In refusing an application to prevent a man keeping crowing rooster, a Queensland judge remarked yesterday: - "One of the laws of attention is that attention directed to a sensation causes an increase in the intensity of the sensation and the plaintiffs' case, we think, affords a striking illustration of this law."

He had crowed each dawn on the shadowed lawn
   Since his chickenhood departed;
From a silvern throat his clarion note
   Came full and merry-hearted.

I paid small heed to the bird, indeed,
   As he called to the dawn-light glowing;
Till a friend one day just chanced to say:
   "Gosh! Hear that vile bird crowing!"

Then the raucous note from his feathered throat
   My ear straightway offended;
And it seemed to me that his minstrelsy
   Was a mad thing never ended.

And from that day, as the morning gray
   Waxed on the skyline jagged,
I cursed anew each time he crew,
   And my nerves went raw and jagged.

Music no more his high notes bore,
   For a nuisance then I knew him;
So I sought his tracks with a murderous axe,
   And savagely I slew him.

With a severed head I saw him dead
   At my feet, with his life-blood flowing.
But lo, next morn, with day new-born,
   I woke to hear him crowing.

And he crew and crew that whole day thro'
   Till the dewy dawn descended;
And all night long, with a mournful song,
   His clarion never ended.

I hear him still, do what I will --
   Then by my fate take warning,
Lest folly may thro' all the day
   Stretch one small ill of morning.

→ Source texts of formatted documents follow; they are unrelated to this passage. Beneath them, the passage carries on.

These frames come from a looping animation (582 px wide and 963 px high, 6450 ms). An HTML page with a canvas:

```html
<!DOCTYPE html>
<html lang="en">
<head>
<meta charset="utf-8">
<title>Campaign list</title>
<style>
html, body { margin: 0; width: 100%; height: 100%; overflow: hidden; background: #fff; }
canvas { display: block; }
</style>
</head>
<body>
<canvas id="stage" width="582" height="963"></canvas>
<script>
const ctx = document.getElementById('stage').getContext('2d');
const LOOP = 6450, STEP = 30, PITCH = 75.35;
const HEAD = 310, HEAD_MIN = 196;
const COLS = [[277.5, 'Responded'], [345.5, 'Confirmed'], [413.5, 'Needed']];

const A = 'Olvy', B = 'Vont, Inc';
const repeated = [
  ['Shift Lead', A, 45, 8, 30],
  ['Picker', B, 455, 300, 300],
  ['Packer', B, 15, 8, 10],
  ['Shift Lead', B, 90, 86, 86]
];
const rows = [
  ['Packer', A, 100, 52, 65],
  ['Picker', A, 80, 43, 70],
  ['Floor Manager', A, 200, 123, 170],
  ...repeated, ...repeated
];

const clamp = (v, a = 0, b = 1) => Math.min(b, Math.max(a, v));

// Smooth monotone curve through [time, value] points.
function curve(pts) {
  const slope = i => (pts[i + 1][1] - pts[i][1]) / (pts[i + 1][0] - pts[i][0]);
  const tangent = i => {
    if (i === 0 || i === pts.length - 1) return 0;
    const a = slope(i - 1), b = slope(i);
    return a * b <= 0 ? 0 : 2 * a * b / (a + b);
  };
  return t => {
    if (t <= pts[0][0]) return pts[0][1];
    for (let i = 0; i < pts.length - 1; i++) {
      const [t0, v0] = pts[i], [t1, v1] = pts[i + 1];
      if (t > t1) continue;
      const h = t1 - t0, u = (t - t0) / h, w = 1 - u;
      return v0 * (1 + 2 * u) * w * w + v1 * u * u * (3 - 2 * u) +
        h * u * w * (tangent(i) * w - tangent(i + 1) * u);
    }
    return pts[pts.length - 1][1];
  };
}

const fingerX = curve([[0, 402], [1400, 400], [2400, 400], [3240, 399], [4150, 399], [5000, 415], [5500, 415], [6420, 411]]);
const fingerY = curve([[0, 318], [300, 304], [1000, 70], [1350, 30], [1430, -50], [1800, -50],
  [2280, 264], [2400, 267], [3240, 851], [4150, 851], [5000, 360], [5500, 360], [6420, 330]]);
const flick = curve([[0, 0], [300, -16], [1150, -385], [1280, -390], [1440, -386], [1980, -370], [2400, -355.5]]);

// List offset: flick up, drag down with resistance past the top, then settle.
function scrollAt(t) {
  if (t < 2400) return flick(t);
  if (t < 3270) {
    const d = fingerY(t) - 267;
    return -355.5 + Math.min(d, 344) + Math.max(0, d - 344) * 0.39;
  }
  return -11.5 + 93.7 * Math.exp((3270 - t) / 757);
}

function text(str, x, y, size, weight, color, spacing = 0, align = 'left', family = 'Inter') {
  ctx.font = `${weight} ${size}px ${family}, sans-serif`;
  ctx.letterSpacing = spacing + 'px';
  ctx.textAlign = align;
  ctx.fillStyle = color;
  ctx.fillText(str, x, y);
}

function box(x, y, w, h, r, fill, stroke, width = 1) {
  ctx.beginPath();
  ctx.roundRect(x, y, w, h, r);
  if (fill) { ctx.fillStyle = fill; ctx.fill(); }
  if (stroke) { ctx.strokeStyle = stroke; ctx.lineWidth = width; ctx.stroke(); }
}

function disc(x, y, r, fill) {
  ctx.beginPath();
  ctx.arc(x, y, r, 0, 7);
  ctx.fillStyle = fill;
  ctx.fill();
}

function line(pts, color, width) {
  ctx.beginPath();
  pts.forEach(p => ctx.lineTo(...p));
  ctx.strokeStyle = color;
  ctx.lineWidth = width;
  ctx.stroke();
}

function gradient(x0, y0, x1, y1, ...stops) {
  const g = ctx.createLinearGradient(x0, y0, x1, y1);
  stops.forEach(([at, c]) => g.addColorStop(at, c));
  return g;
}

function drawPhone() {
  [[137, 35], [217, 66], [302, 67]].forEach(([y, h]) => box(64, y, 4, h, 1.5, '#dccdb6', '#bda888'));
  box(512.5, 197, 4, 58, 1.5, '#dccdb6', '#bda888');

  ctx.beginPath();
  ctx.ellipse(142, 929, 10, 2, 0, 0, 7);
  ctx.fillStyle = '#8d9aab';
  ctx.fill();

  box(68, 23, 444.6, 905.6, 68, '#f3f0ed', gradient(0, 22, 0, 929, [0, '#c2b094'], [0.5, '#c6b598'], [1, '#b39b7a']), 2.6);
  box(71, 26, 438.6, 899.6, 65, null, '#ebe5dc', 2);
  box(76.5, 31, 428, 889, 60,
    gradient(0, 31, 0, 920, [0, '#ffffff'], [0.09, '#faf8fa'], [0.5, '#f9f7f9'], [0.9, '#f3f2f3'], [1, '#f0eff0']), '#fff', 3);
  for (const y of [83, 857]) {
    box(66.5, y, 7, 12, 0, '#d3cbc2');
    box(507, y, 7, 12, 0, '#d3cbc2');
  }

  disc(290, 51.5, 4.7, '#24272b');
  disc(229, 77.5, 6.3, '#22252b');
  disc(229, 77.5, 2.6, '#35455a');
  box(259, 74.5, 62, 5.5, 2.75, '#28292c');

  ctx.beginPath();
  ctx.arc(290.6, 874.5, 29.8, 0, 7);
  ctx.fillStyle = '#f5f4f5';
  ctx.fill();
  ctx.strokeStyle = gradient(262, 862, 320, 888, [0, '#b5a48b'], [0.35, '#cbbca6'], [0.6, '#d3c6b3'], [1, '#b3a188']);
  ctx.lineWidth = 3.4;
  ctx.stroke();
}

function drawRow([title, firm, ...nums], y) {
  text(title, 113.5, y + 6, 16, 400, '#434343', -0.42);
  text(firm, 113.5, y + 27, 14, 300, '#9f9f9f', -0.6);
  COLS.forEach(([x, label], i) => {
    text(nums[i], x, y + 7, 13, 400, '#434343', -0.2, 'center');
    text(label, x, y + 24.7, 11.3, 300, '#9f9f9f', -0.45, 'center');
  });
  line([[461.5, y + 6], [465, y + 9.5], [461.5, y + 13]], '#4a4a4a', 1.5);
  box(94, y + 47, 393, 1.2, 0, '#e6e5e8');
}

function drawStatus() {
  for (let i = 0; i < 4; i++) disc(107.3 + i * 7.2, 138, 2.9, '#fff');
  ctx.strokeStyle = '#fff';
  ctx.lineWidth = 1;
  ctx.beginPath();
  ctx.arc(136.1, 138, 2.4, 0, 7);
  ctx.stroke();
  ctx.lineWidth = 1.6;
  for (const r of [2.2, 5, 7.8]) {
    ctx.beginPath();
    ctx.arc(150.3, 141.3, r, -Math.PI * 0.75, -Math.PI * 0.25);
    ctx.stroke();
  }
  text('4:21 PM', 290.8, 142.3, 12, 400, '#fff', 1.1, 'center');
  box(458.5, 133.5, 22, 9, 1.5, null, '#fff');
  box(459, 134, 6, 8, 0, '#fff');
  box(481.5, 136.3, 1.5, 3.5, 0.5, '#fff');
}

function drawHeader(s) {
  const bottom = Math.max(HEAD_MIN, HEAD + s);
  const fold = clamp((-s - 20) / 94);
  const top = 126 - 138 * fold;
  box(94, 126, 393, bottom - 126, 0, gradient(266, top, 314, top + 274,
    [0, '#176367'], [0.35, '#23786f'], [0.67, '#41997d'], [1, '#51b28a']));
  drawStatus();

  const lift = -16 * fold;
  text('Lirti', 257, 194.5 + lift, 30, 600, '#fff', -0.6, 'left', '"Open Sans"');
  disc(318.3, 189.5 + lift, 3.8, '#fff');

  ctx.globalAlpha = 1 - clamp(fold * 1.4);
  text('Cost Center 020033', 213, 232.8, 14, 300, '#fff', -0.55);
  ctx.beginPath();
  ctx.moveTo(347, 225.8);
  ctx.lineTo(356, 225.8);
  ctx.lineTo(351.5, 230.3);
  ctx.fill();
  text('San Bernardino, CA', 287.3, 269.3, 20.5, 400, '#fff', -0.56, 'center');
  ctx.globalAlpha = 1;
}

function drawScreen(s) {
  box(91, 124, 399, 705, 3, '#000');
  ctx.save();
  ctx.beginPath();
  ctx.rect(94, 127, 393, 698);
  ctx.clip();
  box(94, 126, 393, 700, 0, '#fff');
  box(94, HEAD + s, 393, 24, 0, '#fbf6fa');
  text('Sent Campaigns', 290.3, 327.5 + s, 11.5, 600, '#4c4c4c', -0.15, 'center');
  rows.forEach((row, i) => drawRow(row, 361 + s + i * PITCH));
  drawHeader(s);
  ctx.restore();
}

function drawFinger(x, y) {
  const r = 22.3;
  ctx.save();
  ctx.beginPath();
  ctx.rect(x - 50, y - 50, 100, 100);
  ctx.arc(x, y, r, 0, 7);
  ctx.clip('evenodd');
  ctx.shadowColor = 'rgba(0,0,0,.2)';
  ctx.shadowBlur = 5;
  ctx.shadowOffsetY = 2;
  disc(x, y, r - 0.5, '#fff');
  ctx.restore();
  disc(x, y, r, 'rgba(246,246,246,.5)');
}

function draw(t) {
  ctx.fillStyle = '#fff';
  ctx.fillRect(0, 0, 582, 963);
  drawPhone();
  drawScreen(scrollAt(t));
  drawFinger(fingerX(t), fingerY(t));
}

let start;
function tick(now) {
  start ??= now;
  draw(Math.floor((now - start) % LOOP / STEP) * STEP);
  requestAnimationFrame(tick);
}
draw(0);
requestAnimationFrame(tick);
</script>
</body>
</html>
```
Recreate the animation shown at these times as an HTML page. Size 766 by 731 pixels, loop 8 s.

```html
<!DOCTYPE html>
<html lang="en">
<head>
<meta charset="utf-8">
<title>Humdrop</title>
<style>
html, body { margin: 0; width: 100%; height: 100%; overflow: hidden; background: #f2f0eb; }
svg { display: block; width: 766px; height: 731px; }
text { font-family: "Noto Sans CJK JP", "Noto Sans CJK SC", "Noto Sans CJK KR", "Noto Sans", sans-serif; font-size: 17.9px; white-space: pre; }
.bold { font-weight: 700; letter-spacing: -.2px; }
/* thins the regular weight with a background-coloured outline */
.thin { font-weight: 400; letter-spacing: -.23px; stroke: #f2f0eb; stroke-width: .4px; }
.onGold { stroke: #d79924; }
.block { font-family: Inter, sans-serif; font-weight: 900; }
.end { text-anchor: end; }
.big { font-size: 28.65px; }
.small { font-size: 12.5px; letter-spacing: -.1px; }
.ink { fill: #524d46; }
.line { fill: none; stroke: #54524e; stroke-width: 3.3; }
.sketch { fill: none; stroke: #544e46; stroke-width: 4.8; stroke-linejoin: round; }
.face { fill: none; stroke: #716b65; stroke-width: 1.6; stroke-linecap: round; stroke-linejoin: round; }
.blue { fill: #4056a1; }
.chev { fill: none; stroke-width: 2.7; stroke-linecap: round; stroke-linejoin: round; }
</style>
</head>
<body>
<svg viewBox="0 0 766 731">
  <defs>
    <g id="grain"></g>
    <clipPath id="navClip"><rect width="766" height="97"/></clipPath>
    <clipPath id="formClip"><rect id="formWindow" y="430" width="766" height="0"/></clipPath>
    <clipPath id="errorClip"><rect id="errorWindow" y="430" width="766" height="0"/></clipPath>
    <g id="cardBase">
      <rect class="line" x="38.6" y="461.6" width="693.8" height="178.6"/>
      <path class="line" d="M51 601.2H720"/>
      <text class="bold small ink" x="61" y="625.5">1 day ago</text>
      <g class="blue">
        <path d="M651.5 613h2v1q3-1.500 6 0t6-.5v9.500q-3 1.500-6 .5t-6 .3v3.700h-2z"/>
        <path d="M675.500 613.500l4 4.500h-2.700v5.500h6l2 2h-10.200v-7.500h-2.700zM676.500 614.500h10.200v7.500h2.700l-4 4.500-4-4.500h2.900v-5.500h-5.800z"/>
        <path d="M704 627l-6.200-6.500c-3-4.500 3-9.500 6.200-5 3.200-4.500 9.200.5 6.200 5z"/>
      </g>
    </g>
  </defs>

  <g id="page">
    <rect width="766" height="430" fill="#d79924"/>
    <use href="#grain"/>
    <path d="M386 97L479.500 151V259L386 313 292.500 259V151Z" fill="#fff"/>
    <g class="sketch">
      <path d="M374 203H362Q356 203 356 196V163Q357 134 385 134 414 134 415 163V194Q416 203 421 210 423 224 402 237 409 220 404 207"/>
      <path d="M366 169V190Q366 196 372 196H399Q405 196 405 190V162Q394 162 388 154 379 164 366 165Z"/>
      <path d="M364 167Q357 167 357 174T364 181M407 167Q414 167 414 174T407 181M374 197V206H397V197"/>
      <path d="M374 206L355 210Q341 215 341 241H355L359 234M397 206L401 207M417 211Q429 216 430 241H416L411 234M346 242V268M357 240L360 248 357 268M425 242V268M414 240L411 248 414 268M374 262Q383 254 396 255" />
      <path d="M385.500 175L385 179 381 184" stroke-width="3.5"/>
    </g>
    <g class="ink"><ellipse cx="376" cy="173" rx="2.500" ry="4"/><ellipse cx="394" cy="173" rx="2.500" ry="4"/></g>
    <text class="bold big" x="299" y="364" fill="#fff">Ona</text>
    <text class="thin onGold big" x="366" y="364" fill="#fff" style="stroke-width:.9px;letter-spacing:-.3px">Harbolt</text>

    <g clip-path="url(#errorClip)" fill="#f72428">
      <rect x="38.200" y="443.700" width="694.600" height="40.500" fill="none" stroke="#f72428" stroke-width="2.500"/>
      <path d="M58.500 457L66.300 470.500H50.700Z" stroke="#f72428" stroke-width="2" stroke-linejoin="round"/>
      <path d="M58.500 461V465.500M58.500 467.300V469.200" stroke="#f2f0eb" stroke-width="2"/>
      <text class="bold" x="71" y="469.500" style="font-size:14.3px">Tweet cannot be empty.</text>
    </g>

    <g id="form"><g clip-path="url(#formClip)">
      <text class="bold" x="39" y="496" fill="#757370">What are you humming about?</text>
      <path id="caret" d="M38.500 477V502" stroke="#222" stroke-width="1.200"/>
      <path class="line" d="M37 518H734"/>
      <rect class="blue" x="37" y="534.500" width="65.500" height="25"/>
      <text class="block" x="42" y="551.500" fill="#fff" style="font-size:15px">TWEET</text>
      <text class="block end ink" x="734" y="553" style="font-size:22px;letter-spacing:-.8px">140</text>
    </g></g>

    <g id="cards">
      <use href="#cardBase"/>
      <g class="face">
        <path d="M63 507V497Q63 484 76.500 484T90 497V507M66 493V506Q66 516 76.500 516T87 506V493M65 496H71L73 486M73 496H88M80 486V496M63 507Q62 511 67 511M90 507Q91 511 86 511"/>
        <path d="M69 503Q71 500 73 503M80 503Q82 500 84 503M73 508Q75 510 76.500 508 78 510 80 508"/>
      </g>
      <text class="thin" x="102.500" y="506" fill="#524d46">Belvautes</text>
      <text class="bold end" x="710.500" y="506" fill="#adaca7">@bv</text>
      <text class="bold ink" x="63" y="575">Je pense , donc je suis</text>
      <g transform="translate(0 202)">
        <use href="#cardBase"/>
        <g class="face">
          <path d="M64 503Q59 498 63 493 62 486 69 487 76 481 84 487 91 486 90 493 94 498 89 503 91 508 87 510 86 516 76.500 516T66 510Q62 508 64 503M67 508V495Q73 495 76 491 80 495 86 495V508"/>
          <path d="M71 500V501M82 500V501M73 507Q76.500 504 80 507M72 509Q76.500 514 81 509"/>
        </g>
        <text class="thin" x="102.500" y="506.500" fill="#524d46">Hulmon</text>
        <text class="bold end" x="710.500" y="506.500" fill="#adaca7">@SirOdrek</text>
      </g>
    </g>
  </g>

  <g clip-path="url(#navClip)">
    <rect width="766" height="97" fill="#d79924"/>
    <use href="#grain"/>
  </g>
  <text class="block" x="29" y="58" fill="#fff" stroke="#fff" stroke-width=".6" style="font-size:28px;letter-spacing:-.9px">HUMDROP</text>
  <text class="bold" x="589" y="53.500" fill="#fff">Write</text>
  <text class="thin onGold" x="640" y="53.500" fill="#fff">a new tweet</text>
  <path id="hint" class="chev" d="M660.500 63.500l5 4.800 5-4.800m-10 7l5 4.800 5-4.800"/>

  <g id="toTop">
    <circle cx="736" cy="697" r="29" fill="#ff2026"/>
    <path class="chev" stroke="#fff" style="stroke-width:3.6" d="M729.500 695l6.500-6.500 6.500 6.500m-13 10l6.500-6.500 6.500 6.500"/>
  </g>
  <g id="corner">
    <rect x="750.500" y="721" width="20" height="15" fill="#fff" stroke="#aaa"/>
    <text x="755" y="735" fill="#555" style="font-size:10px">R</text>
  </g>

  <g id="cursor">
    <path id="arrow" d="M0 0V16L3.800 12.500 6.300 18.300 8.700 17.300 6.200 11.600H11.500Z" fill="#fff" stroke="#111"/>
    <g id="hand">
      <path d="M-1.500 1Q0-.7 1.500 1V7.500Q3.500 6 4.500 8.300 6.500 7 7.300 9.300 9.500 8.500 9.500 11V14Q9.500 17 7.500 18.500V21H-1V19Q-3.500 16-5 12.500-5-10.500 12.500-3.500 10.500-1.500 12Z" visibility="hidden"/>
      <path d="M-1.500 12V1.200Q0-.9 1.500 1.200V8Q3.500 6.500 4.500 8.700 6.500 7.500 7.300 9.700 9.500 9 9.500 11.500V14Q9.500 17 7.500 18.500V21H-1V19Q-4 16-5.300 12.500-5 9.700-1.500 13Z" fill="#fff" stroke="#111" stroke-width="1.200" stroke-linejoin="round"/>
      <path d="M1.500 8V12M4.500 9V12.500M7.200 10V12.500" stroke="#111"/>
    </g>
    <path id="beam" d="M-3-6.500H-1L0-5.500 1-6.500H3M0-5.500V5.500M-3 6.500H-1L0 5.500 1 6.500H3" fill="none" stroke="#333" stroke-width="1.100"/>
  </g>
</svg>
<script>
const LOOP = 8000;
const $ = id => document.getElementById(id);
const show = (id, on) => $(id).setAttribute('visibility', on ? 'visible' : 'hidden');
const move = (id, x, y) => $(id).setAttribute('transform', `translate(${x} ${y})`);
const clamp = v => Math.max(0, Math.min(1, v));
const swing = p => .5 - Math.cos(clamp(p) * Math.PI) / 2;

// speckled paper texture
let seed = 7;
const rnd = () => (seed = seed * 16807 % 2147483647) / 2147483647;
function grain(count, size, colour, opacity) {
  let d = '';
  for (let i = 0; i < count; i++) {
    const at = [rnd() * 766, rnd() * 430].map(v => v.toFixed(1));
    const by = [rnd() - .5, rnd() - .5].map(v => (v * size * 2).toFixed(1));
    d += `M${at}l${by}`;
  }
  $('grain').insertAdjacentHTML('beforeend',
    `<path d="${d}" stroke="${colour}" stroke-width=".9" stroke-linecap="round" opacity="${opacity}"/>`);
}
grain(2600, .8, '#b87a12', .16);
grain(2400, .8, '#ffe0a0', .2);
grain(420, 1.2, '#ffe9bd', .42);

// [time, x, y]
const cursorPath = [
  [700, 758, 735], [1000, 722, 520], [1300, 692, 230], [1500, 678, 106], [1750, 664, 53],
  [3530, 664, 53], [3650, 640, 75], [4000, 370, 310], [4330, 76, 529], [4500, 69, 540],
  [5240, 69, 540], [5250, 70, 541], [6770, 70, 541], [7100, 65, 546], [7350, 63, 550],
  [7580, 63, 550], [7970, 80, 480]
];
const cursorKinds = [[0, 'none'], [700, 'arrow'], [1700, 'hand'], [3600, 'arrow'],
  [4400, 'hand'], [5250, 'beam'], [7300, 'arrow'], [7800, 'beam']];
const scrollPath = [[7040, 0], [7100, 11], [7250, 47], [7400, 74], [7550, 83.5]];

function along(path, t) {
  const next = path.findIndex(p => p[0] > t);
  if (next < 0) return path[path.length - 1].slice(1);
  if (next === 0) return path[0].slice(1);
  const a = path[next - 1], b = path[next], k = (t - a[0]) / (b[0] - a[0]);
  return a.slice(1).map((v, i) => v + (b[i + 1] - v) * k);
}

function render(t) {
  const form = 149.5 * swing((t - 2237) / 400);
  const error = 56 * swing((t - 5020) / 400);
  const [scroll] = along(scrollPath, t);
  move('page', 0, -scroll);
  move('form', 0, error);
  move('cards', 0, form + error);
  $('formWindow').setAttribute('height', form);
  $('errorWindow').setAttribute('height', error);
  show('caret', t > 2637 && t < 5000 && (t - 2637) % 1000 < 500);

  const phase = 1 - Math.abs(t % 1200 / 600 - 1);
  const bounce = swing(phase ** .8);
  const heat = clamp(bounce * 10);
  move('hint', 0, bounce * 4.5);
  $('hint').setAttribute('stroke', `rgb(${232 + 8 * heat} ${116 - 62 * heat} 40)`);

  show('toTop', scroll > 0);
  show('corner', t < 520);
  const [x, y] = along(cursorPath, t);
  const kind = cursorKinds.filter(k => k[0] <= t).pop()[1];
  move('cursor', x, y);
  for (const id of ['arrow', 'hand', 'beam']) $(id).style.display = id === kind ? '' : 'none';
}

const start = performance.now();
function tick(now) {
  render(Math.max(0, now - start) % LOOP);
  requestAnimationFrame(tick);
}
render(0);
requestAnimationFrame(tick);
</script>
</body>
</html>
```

Herald, 7 March 1930, p4

Copyright © Perry Middlemiss 2007